*** Opening Records to use ***
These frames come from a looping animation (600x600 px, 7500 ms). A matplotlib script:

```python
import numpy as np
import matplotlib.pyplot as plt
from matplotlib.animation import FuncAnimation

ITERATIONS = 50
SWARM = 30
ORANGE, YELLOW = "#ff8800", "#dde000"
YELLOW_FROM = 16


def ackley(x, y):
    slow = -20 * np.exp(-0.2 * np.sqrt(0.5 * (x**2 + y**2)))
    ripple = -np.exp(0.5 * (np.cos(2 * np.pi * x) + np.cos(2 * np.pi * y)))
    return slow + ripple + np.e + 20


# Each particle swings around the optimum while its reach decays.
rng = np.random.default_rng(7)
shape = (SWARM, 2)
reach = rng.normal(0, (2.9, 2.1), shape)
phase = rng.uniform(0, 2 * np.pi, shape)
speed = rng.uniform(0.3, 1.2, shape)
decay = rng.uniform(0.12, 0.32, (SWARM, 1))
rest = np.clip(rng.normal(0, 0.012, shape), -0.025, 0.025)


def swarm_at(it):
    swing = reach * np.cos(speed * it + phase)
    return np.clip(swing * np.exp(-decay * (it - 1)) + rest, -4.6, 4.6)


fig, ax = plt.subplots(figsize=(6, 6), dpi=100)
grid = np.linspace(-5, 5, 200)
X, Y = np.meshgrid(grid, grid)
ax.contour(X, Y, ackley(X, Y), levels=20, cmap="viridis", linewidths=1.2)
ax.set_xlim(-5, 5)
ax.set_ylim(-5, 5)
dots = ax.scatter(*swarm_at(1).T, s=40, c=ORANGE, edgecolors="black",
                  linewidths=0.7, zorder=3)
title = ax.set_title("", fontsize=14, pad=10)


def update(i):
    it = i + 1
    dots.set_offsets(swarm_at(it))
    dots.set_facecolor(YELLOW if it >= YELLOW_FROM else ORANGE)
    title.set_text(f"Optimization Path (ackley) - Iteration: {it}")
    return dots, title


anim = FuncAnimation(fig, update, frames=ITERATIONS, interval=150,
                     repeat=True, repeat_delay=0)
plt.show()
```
*** Closing Records to use ***
*** Opening Records to use ***
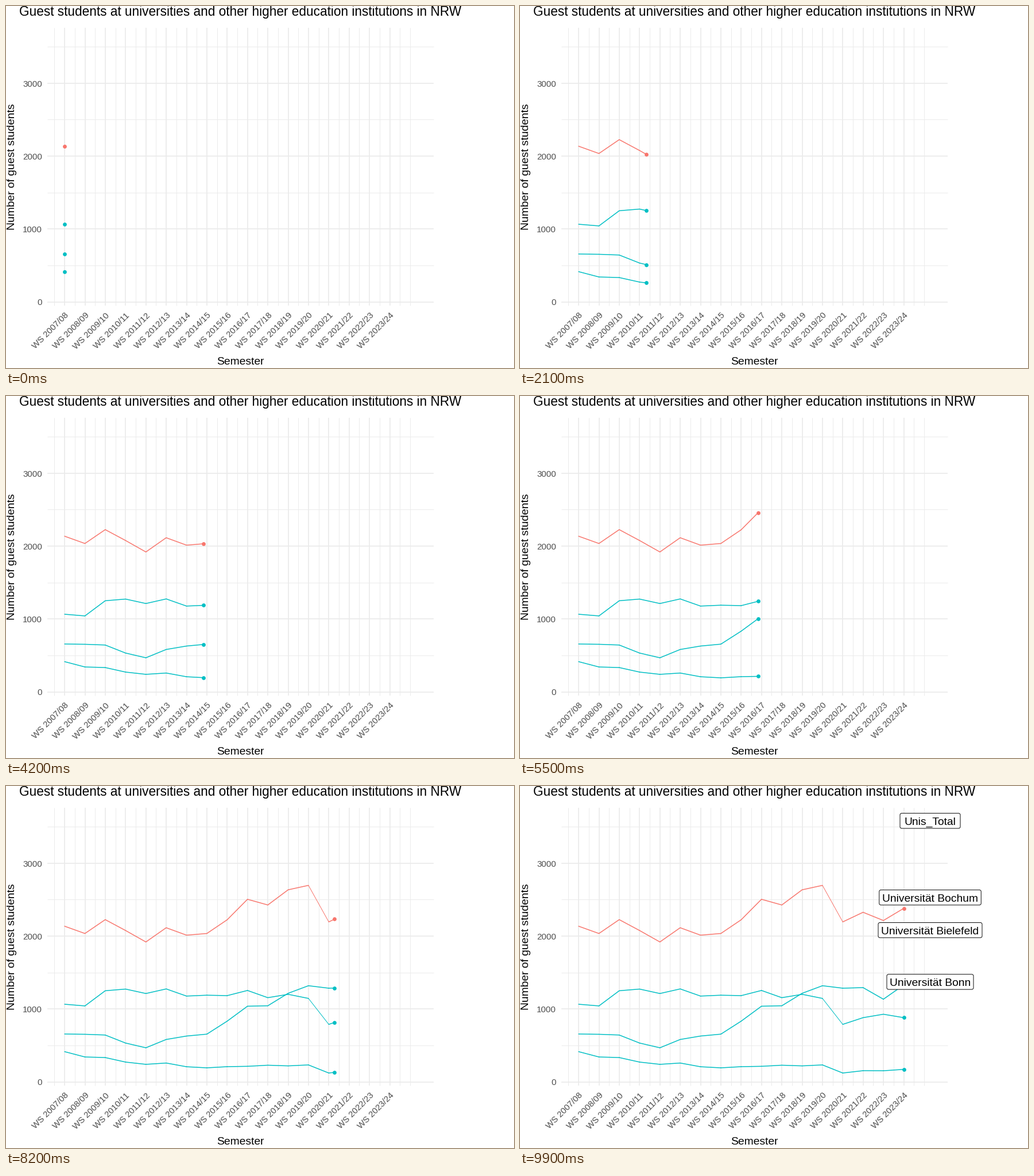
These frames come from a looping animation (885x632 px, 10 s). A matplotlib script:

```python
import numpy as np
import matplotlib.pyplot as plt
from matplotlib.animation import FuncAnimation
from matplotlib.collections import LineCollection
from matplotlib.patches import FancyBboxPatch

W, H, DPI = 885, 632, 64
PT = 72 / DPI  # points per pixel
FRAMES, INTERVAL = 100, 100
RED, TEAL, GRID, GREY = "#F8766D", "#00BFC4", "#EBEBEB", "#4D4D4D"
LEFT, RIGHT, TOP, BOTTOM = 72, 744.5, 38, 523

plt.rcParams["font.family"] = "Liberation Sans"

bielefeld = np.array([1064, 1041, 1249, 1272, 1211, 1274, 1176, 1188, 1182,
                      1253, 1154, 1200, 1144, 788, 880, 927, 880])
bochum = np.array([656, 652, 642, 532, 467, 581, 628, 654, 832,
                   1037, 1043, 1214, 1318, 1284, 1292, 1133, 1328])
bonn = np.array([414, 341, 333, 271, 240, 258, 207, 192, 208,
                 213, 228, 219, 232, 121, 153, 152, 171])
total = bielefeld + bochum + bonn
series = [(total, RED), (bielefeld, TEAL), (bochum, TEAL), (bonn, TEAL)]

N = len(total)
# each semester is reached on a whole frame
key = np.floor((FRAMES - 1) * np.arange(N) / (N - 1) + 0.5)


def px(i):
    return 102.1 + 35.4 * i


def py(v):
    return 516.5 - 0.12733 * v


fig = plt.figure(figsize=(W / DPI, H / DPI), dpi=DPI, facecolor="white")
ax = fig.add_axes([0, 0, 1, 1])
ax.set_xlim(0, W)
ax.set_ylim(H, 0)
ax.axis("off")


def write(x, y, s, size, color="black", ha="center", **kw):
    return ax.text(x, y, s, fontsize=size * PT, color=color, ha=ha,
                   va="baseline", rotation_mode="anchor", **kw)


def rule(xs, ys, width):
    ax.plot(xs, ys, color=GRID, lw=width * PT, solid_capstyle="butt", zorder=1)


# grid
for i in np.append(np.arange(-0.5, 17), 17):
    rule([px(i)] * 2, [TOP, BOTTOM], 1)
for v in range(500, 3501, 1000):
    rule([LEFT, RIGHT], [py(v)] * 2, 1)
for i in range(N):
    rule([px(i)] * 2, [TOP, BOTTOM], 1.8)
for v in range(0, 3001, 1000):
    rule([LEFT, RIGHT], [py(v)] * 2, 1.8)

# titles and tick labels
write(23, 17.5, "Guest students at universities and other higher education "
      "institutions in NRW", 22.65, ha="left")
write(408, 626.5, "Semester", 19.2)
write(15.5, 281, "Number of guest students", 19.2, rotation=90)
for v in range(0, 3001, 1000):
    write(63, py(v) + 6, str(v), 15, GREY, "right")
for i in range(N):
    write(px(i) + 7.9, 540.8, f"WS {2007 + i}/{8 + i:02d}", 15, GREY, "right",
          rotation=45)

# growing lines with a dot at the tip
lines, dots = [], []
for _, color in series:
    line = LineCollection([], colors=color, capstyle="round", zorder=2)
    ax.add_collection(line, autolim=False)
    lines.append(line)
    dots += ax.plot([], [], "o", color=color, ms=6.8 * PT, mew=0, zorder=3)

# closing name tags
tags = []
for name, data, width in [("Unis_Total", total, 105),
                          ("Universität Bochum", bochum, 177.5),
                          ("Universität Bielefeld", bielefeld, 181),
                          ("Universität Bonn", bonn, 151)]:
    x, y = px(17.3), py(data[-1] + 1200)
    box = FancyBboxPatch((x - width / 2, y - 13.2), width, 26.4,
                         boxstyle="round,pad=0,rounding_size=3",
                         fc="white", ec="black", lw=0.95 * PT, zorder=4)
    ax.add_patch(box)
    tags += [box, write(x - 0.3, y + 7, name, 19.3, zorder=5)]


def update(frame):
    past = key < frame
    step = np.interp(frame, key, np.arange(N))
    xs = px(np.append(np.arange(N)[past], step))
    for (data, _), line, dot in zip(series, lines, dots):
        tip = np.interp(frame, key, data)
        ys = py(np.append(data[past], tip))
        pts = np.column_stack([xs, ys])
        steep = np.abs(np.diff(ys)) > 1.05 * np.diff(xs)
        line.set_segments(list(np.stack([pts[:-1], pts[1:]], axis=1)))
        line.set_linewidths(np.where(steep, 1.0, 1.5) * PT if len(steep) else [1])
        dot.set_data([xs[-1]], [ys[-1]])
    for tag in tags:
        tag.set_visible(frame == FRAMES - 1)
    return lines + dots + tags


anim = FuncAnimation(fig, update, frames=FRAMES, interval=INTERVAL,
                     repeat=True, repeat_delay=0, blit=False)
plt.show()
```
*** Closing Records to use ***
Task to complete
Show each line in the data where the string "FuncAnimation" appears.

Output of the exercise
from matplotlib.animation import FuncAnimation
anim = FuncAnimation(fig, update, frames=ITERATIONS, interval=150,
from matplotlib.animation import FuncAnimation
anim = FuncAnimation(fig, update, frames=FRAMES, interval=INTERVAL,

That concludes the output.